In another place, he has been well supported by honourable Members, who have spoken about transport, roads and so on and have said that those are the things that really matter. However, I put it to the Minister that—especially in this House—as well as those things really mattering, so does the principle of an independent Civil Service, selected and promoted on merit. So, too, do the standards of public administration. I should like to use this opportunity to probe the Government about how they are approaching those responsibilities—the ones that really matter.

Before I do so, I should like to question a point made by the noble Viscount, Lord Astor. It is extraordinary that in his Statement the Secretary of State confirmed that he gave the view that Mr Sixsmith was not suitable for transfer to another department. That surely is outside the code of conduct for Ministers and is not proper behaviour. Perhaps the noble and learned Lord can confirm that Ministers are not expected to interfere in personnel matters in that direct way.

The Secretary of State also said that, as well as Mr Sixsmith, there were at work in the department,

"unnamed officials, acting quite contrary to the traditions and ethos of the Civil Service".

These are extremely serious charges. Can the Minister say whether the specific civil servants are under inquiry at this moment and whether they will be named and disciplined? Or will this charge be left hanging in the air as another part of the smokescreen surrounding the Government's explanation?

Is the Minister aware that outside the Downing Street bunker—if he is, he must be the only one—everyone now believes that the department needs a fresh start under a fresh Minister? The Government can send Mr Byers wherever they like, but that department needs a new start.

Does the Minister agree that this is not only a matter of a single Minister and an individual civil servant? The Labour Party had 18 years to think about it, and has had five years to practise it. Yet it has got its relationship with the career Civil Service into a terrible mess. There is something about this present mess that goes to the very heart of government—for instance, the way in which the Prime Minister handles his Cabinet and his special advisers in No. 10; the way in which he lets loose the Downing Street press machine and the lack of guidance to the press offices in individual departments. There is a need for the Government to clearly state, and underpin with action, the Northcote-Trevelyan principles which have stood us in good stead for 150 years.

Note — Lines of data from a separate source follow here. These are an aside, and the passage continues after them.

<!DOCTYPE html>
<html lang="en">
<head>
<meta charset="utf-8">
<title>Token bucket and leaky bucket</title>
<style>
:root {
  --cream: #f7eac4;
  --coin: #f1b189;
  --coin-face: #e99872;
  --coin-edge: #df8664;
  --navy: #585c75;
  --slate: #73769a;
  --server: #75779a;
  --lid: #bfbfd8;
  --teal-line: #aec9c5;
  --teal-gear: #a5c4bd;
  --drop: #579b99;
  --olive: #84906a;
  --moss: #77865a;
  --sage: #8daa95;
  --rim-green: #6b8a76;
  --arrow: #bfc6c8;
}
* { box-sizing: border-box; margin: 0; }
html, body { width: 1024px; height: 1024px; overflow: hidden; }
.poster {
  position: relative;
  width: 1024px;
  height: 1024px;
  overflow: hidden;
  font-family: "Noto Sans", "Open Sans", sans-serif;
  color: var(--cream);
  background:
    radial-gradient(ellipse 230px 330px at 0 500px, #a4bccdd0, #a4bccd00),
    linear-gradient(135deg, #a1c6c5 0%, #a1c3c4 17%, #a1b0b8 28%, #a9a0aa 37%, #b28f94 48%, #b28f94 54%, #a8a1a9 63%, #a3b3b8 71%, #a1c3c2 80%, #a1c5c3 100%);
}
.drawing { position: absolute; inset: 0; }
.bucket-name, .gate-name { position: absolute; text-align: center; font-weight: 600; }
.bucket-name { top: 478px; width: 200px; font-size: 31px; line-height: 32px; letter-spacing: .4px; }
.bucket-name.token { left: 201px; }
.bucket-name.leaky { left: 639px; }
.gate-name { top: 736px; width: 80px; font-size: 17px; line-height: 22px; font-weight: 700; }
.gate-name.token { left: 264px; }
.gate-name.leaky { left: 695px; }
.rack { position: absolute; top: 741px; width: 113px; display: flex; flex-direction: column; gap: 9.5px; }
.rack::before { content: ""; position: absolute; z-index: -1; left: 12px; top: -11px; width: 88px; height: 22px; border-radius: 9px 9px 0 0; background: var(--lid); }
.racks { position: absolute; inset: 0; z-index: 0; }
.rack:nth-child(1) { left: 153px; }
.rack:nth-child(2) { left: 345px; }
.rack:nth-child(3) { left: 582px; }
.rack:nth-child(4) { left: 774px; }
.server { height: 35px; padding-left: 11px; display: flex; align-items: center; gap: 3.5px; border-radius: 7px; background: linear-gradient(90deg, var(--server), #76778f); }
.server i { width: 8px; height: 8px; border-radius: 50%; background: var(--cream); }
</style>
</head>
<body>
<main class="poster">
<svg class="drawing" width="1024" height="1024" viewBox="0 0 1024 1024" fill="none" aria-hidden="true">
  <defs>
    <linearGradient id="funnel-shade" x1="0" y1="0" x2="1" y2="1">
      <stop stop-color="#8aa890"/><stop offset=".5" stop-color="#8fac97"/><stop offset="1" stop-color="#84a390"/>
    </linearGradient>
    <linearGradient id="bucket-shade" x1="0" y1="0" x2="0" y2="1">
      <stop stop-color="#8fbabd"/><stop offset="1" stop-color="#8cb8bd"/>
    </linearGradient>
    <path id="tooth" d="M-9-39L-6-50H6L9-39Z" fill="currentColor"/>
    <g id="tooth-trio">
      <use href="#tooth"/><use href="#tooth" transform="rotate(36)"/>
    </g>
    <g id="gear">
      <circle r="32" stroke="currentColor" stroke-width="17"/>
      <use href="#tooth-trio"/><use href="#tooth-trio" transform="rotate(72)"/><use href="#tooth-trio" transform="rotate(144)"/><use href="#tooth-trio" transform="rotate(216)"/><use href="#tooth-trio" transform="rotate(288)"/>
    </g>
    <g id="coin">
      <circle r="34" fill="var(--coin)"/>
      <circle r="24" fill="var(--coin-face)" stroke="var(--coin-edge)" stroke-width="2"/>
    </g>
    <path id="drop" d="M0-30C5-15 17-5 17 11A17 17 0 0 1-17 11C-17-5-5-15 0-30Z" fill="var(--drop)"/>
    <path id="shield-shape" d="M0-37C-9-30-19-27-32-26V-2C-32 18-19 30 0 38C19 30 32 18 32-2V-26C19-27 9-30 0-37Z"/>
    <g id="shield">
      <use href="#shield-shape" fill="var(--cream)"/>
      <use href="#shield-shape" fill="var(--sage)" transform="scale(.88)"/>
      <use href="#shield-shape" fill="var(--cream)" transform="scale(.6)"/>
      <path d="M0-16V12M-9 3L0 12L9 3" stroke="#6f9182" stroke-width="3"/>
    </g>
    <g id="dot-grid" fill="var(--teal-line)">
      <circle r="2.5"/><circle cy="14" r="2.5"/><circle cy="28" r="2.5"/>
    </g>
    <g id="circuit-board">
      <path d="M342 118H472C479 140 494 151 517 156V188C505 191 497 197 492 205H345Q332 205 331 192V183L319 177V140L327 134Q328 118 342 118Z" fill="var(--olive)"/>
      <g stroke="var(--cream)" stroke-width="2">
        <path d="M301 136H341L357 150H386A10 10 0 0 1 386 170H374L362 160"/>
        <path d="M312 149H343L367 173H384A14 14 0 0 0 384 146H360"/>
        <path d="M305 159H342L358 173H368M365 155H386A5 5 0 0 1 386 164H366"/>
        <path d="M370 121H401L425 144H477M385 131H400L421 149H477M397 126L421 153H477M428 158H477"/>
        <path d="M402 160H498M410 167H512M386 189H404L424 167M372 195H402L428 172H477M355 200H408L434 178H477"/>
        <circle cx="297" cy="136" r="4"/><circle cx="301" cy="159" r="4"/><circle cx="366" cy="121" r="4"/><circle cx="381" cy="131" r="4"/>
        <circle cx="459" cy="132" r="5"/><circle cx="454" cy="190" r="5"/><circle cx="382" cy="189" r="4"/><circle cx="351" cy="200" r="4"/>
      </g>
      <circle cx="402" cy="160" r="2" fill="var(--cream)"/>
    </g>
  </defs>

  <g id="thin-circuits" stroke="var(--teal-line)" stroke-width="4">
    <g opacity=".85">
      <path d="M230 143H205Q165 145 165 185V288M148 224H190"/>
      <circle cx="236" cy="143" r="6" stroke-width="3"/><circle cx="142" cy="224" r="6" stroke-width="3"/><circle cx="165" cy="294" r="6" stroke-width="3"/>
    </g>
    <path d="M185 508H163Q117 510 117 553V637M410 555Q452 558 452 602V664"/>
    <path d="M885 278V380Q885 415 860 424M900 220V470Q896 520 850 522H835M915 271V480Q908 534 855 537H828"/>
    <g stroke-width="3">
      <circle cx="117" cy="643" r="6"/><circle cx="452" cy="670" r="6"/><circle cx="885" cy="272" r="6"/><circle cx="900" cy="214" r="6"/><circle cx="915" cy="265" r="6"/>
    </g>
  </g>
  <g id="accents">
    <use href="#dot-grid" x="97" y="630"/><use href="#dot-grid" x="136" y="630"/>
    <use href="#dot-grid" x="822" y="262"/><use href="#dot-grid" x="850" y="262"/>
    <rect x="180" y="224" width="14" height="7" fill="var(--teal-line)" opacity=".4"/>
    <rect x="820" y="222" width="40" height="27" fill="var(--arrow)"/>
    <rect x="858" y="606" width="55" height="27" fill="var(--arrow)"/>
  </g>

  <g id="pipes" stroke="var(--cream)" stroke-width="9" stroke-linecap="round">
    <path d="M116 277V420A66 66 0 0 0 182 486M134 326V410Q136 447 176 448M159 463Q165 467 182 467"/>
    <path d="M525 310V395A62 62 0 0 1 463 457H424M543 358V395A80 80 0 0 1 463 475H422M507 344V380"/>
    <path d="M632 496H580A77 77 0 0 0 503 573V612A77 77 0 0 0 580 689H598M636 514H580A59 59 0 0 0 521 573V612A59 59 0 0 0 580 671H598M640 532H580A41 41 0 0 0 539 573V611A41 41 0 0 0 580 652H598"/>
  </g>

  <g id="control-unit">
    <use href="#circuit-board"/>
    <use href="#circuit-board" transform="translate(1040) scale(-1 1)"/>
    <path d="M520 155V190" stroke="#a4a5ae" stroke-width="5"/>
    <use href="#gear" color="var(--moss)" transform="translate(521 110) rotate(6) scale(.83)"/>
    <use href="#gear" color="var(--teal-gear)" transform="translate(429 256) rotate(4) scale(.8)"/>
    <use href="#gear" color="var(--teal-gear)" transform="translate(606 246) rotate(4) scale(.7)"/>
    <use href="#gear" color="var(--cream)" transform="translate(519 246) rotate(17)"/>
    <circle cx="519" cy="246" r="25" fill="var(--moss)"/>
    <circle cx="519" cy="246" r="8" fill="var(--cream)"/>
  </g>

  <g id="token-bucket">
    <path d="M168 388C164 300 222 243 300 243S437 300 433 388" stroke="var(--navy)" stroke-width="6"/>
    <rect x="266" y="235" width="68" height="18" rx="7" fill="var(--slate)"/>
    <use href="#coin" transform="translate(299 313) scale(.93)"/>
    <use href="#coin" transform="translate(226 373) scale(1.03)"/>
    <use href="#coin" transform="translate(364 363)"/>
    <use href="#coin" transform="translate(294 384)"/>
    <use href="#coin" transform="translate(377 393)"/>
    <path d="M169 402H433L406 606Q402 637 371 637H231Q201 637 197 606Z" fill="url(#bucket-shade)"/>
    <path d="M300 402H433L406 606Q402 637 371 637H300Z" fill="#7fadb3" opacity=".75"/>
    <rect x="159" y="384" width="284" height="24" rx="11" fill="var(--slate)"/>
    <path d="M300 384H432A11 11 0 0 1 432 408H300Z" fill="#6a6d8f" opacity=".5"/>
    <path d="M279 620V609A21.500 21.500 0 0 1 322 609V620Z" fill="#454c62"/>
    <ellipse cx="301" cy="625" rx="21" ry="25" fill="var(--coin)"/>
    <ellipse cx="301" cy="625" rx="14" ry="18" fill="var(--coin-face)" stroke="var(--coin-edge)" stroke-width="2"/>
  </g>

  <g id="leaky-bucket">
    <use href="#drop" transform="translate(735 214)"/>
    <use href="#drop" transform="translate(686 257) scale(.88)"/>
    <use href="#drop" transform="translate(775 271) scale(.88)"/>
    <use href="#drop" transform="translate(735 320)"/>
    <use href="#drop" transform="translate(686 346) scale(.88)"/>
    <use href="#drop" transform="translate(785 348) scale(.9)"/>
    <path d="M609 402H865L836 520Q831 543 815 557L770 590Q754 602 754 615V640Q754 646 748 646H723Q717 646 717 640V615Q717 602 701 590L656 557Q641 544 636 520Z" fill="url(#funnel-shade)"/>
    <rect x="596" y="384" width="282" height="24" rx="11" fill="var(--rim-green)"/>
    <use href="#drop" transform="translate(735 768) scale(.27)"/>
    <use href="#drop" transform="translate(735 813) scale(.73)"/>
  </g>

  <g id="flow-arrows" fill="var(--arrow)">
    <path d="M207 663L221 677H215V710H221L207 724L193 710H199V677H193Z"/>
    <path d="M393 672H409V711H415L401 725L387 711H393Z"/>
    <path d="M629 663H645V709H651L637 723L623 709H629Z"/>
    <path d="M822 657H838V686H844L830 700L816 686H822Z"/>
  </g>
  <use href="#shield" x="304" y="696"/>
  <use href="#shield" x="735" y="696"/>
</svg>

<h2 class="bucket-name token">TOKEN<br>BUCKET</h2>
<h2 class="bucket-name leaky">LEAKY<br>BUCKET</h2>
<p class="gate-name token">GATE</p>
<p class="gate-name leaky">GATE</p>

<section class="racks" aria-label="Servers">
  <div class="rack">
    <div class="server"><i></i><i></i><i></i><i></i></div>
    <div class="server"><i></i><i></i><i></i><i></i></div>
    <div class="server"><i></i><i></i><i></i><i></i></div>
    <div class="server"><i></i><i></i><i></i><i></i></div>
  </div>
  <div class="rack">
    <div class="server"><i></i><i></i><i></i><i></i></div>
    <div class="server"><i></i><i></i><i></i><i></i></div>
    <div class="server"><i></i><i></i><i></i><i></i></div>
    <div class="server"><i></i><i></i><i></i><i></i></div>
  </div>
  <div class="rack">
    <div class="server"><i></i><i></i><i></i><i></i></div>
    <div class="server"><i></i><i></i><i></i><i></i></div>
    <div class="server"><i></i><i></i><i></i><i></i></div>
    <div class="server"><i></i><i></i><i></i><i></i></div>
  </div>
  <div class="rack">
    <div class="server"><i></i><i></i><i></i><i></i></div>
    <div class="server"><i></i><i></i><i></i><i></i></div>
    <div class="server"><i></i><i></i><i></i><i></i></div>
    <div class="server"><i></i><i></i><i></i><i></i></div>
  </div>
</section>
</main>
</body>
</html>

Do the Government believe that there is a genuine conflict between the purely information role of press officers and their wider political propaganda role? What does the Minister think of Mr Charlie Whelan's suggestion that all press officer posts should be political appointments so that the role they play within government is clear? Will the Government introduce a Civil Service Bill? If not, what is the reason for delay?

Does the Minister agree that in these past four or five years, by the way they have allowed their special advisers to act the Government have missed a wonderful opportunity to reform our system of administration to enable us to bring in outside experience—including outside political experience—to the betterment of government?

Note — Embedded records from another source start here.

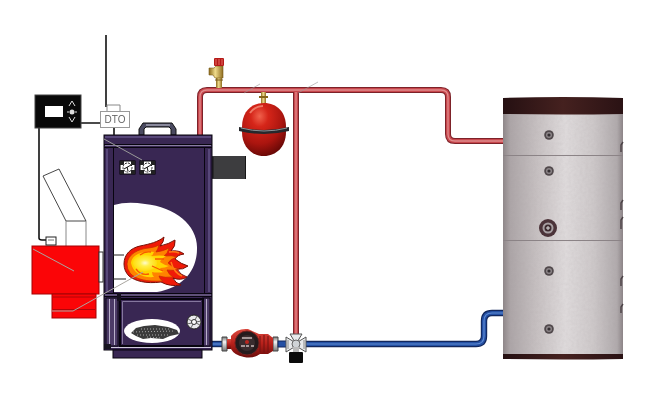
<!DOCTYPE html>
<html lang="en">
<head>
<meta charset="utf-8">
<title>Pellet boiler heating diagram</title>
<style>
:root{--paper:#fff;--ink:#111;--boiler:#392753;--burner:#fb0507;--hot-edge:#7d2229;--hot:#c8474d;--hot-light:#e08c8c;--cold-edge:#12275c;--cold:#2450a4;--cold-light:#5f8bd4;--cap:#3a1a1c}
*{box-sizing:border-box}
html,body{margin:0;overflow:hidden;background:var(--paper)}
.diagram{position:relative;width:671px;height:404px;overflow:hidden;background:var(--paper)}
.diagram svg{position:absolute;left:0;top:0;display:block}
.sensor-label{position:absolute;left:100px;top:111px;width:30px;height:17px;border:1px solid #999;background:#fff;color:#666;font:10px/15px "Liberation Sans",Arial,sans-serif;text-align:center}
.pipe{fill:none;stroke-linejoin:round}
.wire{fill:none;stroke:var(--ink);stroke-width:1.6}
.thin{fill:none;stroke:#999;stroke-width:1}
.edge{fill:none;stroke:#08050f;stroke-width:1}
</style>
</head>
<body>
<main class="diagram">
<svg width="671" height="404" viewBox="0 0 671 404" role="img" aria-label="Boiler with burner, expansion vessel, pump, mixing valve and buffer tank">
<defs>
<linearGradient id="tank-steel"><stop offset="0" stop-color="#8e8688"/><stop offset=".06" stop-color="#aca5a7"/><stop offset=".3" stop-color="#c8c2c3"/><stop offset=".52" stop-color="#dedadb"/><stop offset=".75" stop-color="#cdc8c9"/><stop offset=".95" stop-color="#b0aaac"/><stop offset="1" stop-color="#8c8487"/></linearGradient>
<linearGradient id="tank-cap"><stop offset="0" stop-color="#251012"/><stop offset=".5" stop-color="#45211f"/><stop offset="1" stop-color="#2a1214"/></linearGradient>
<radialGradient id="vessel-red" cx=".4" cy=".25" r=".8"><stop offset="0" stop-color="#f0614c"/><stop offset=".25" stop-color="#d52519"/><stop offset=".65" stop-color="#ab150f"/><stop offset="1" stop-color="#600705"/></radialGradient>
<linearGradient id="brass"><stop offset="0" stop-color="#8b6a1c"/><stop offset=".45" stop-color="#f0dc8c"/><stop offset="1" stop-color="#8f6d20"/></linearGradient>
<linearGradient id="pump-red" x2="0" y2="1"><stop offset="0" stop-color="#d9483e"/><stop offset=".5" stop-color="#b9211b"/><stop offset="1" stop-color="#6b0c0a"/></linearGradient>
<radialGradient id="fire-core"><stop offset="0" stop-color="#fffbd0"/><stop offset=".4" stop-color="#fff04a"/><stop offset="1" stop-color="#ffdc10"/></radialGradient>
<linearGradient id="chrome" x2="0" y2="1"><stop offset="0" stop-color="#777"/><stop offset=".35" stop-color="#f4f4f4"/><stop offset="1" stop-color="#777"/></linearGradient>
<filter id="brushed" x="0" y="0" width="1" height="1"><feTurbulence type="fractalNoise" baseFrequency=".35" numOctaves="2" seed="4"/><feColorMatrix values="0 0 0 0 .35  0 0 0 0 .3  0 0 0 0 .32  .5 0 0 0 -.15"/></filter>
<path id="hot-main" fill="none" d="M200 136V97Q200 90 207 90H441Q448 90 448 97V134Q448 141 455 141H503"/>
<path id="hot-bypass" fill="none" d="M296 92V334"/>
<path id="cold-return" fill="none" d="M305 344H476Q484 344 484 336V321Q484 313 492 313H504"/>
<path id="cold-inlet" fill="none" d="M211 344H224"/>
<g id="tank-port"><circle r="4.800" fill="#50484b"/><circle r="3" fill="#8c8588"/><circle r="1.600" fill="#353033"/></g>
<g id="gauge"><rect width="15" height="13" fill="#fff" stroke="#000"/><path d="M0 0h4v4H0zM11 0h4v4h-4zM0 9h4v4H0zM11 9h4v4h-4z" fill="#222"/><circle cx="7.500" cy="6.500" r="4.500" fill="#fff" stroke="#111" stroke-dasharray="2 1"/><path d="M4 8L11 4M7 6l1 4" stroke="#111"/></g>
</defs>

<g id="supply-pipes" class="pipe">
<g stroke="var(--hot-edge)" stroke-width="6"><use href="#hot-bypass"/><use href="#hot-main"/></g>
<g stroke="var(--hot)" stroke-width="4"><use href="#hot-bypass"/><use href="#hot-main"/></g>
<g stroke="var(--hot-light)" stroke-width="1.3"><use href="#hot-bypass"/><use href="#hot-main"/></g>
</g>
<g id="return-pipes" class="pipe">
<g stroke="var(--cold-edge)" stroke-width="6.4"><use href="#cold-return"/><use href="#cold-inlet"/></g>
<g stroke="var(--cold)" stroke-width="4.2"><use href="#cold-return"/><use href="#cold-inlet"/></g>
<g stroke="var(--cold-light)" stroke-width="1.2"><use href="#cold-return"/><use href="#cold-inlet"/></g>
</g>
<path class="thin" d="M244 93L260 84M298 93L318 82" opacity=".6"/>

<g id="safety-valve">
<rect x="216" y="76" width="6" height="12" fill="url(#brass)"/>
<path d="M209 68h5l2-2h7v12h-8l-2-3h-4z" fill="url(#brass)" stroke="#7b5c18" stroke-width=".6"/>
<rect x="214" y="58" width="10" height="8" rx="1" fill="#b51a18"/>
<path d="M216 59v6M219 59v6M222 59v6" stroke="#e66b62"/>
<path d="M215 80h8" stroke="#76571a"/>
</g>

<g id="expansion-vessel">
<rect x="261" y="92" width="5" height="13" fill="url(#brass)"/>
<path d="M259 97h9" stroke="#856519" stroke-width="2"/>
<path d="M242 127C242 112 251 103 264 103S286 112 286 127V132C286 147 276 156 264 156S242 147 242 132Z" fill="url(#vessel-red)"/>
<path d="M239 127Q264 133 289 127V131Q264 137 239 131Z" fill="#26282c"/>
<path d="M241 128Q264 134 287 128" fill="none" stroke="#8b9094"/>
<path d="M250 113Q255 106 263 106" fill="none" stroke="#ffb09a" stroke-width="2" opacity=".6"/>
</g>

<g id="buffer-tank">
<rect x="503" y="98" width="120" height="261" rx="1" fill="url(#tank-steel)"/>
<rect x="503" y="114" width="120" height="240" filter="url(#brushed)" opacity=".35"/>
<path d="M503 98Q563 96 623 98V114Q563 115 503 114Z" fill="url(#tank-cap)"/>
<path d="M503 354H623V359Q563 360 503 359Z" fill="url(#tank-cap)"/>
<path d="M503 155.500H623M503 240.500H623" stroke="#8b8386"/>
<use href="#tank-port" x="549" y="135"/><use href="#tank-port" x="549" y="171"/><use href="#tank-port" x="549" y="271"/><use href="#tank-port" x="549" y="329"/>
<circle cx="548" cy="228" r="9" fill="#4b3339"/><circle cx="548" cy="228" r="5.500" fill="#a79fa2"/><circle cx="548" cy="228" r="3.500" fill="#3c292e"/><path d="M546 228h4M548 226v4" stroke="#ddd"/>
<path d="M623 142L621 145V152M623 200L621 203V210M623 217L621 220V229M623 276L621 279V286M623 304L621 307V313" fill="none" stroke="#4a4145" stroke-width="1.4"/>
</g>

<g id="flue">
<rect x="211" y="156" width="35" height="23" fill="#3d3d3f"/>
<path d="M213 157V178M245.500 156V179" stroke="#161616"/>
</g>

<g id="boiler">
<path d="M139 135V129L143 123H172L176 129V135H171V129L169 127H146L144 129V135Z" fill="#4a4a60" stroke="#111"/>
<path d="M146 125H170" stroke="#c8c8d8"/>
<rect x="104" y="135" width="108" height="215" fill="var(--boiler)" stroke="#08050f"/>
<path class="edge" d="M104 144.500H212M104 147.500H212M113.500 148V293M204.500 148V293M104 293.500H212M104 296.500H212"/>
<path d="M105 137H211M107 149V292M209 149V292" stroke="#7668a0" fill="none"/>
<path d="M105 145.500H211M105 295H211" stroke="#aaa2c0" stroke-width=".7"/>
<rect x="113" y="350" width="89" height="8" fill="var(--boiler)" stroke="#08050f"/>
<path d="M104 347.500H211" stroke="#cfc9dd"/>
<use href="#gauge" x="120" y="161"/><use href="#gauge" x="140" y="161"/>
<path class="thin" d="M104 139L142 160"/>
<path id="chamber-window" d="M114 205Q127 201 145 204C176 207 198 226 197 249C197 271 182 288 157 292H114Z" fill="#fff"/>
<path d="M113 255H124M113 279H126" stroke="#222"/>
</g>

<g id="flame">
<path d="M124 264C124 254 131 248 140 246C150 244 158 242 164 237Q164 242 160 246Q169 244 175 240Q176 246 171 251Q179 250 184 254Q177 255 175 259Q181 264 188 266Q183 270 177 269Q180 275 187 277Q181 281 173 278Q175 283 181 285Q170 287 161 282C146 284 135 281 129 276C126 273 124 269 124 264Z" fill="#f01a08" stroke="#761007"/>
<path d="M127 264C128 254 138 249 149 248Q156 247 159 245Q158 249 156 252Q164 251 169 248Q168 253 164 256Q172 255 177 257Q170 259 168 263Q173 268 179 269Q173 271 167 270Q169 275 173 277Q165 278 159 276Q160 280 163 281C146 282 135 279 130 273Q127 269 127 264Z" fill="#ff8200" stroke="#c92a04" stroke-width=".7"/>
<path d="M131 263C132 254 143 251 154 252Q153 255 151 256Q160 255 166 256Q161 259 160 262Q164 265 169 266Q165 268 160 268Q161 271 164 272Q157 273 152 272Q152 275 154 277C142 278 133 273 131 263Z" fill="#ffd400"/>
<ellipse cx="145" cy="263" rx="12" ry="8" fill="url(#fire-core)"/>
<path d="M136 269Q141 276 149 274M140 255Q145 251 151 252M152 266L163 271M155 259L164 259" fill="none" stroke="#f85a00" stroke-width="1.300"/>
<path d="M171 262Q174 273 182 276M169 252Q175 251 179 253" fill="none" stroke="#ff7a14" stroke-width="1.500"/>
</g>

<g id="ash-door">
<path d="M106 298H118V346H106ZM202 298H210V346H202Z" fill="#4c3b67" stroke="#0b0713"/>
<path d="M109.500 299V345M114.500 299V345M206.500 299V345" stroke="#b9b0ca"/>
<rect x="120" y="299" width="83" height="47" fill="var(--boiler)" stroke="#08050f" stroke-width="2"/>
<path d="M122.500 344V301.500H201" fill="none" stroke="#85779e"/>
<ellipse cx="152" cy="331" rx="28" ry="12" fill="#fff"/>
<path d="M131 333L136 328L144 326L155 325L168 327L177 330L179 334L170 336L163 339L151 338L143 339L136 336Z" fill="#3b3b3b"/>
<path d="M133 332L175 331M137 335L169 335M141 329L170 329M147 337L161 338" stroke="#aaa" stroke-dasharray="1 2"/>
<circle cx="194" cy="322" r="7" fill="#e9e9ec" stroke="#222"/>
<path d="M188 319L200 325M191 328L197 316M187 324L201 321" stroke="#666"/><circle cx="194" cy="322" r="2.500" fill="#fff" stroke="#333"/>
<rect x="104" y="344" width="7" height="5" fill="#17131f"/><rect x="117" y="293" width="4" height="8" fill="#15101d"/>
</g>

<g id="feed-tube">
<path d="M43 176L59 169L86 221V246H66V221Z" fill="#fff"/>
<path d="M66 221L43 176L59 169L86 221Z" fill="none" stroke="#333" stroke-width=".9"/>
<path d="M66 221V246M86 221V246" stroke="#888"/>
</g>
<g id="burner">
<rect x="32" y="246" width="67" height="48" fill="var(--burner)" stroke="#a30305"/>
<rect x="52" y="294" width="44" height="24" fill="var(--burner)" stroke="#a30305"/>
<path d="M53 297H95M53 309.500H95" stroke="#b00508"/>
<rect x="99" y="252" width="4" height="30" fill="#fff" stroke="#333"/>
<path d="M33 249L74 271M52 311H73L143 272" fill="none" stroke="#aaa6a0"/>
</g>

<g id="controller">
<path class="wire" d="M106 35V107M80 123H101M39 128V238Q39 240 42 240H47M114 128V135"/>
<rect x="46" y="237" width="10" height="8" fill="#fff" stroke="#222"/><path d="M48 240h6" stroke="#777"/>
<rect x="35" y="95" width="46" height="33" fill="#090909" stroke="#444"/>
<rect x="45" y="106" width="18" height="11" fill="#fff"/>
<path d="M69 106L72 101L75 106M69 117L72 122L75 117" fill="none" stroke="#ddd"/>
<circle cx="72" cy="112" r="2.500" fill="#ddd"/><path d="M67 112h2M75 112h2" stroke="#ddd"/>
<path d="M107 111V105H120V111" fill="#fff" stroke="#888"/>
</g>

<g id="circulation-pump">
<path d="M222 337h5v14h-5zM273 337h5v14h-5z" fill="url(#chrome)" stroke="#444"/>
<rect x="227" y="339" width="6" height="10" fill="url(#pump-red)"/>
<path d="M231 336Q237 328 248 329L259 334H268L273 338V351L268 354H260Q253 359 244 357Q234 355 231 349Z" fill="url(#pump-red)"/>
<path d="M260 336V352M264 335V353M268 336V352" stroke="#721310"/>
<circle cx="247" cy="343" r="12" fill="#251b1d" stroke="#71201e"/>
<circle cx="247" cy="343" r="8" fill="#3a2c2e"/>
<path d="M242 338h10M241 346h4M246 346h3M251 346h3" stroke="#c9b9ba" stroke-width="1.500"/><circle cx="247" cy="342" r="2" fill="#b92720"/>
</g>

<g id="mixing-valve">
<rect x="278" y="341" width="9" height="6" fill="var(--cold)" stroke="var(--cold-edge)"/>
<path d="M286 337L296 343L306 337V352L296 346L286 352ZM290 334H302L296 344Z" fill="#e7e9eb" stroke="#555" stroke-linejoin="round"/>
<circle cx="296" cy="344" r="4" fill="#cfd3d6" stroke="#666"/>
<path d="M288 340V349M304 340V349" stroke="#888"/>
<rect x="293" y="347" width="6" height="5" fill="#bbb"/><rect x="289" y="352" width="14" height="11" rx="1" fill="#0b0b0b"/>
</g>
</svg>
<div class="sensor-label">DTO</div>
</main>
</body>
</html>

Does he agree that there is also a responsibility on the senior civil servants—the so-called mandarins—to protect the Northcote-Trevelyan principles? They should be able to say, "No, Minister" as well as, "Yes, Minister". If a Minister and a government go beyond those principles, they should have the courage to resign.

In some ways it is not appropriate that a transport Minister should be answering these questions because this is not about transport policy but about governance and probity in government. We are lucky in this House because the Minister responding is well known not only as a departmental Minister but as one of the Prime Minister's close confidants, a man to whom he listens. Will he tell the Prime Minister that this is not a matter to be dealt with by bluster and braggadocio, but by looking at the crisis of confidence that really and genuinely exists in our Civil Service at the moment and acting on it? If the Prime Minister does not, he will deserve the contempt, and ultimately the punishment, of the electorate for failing in one of his most fundamental duties.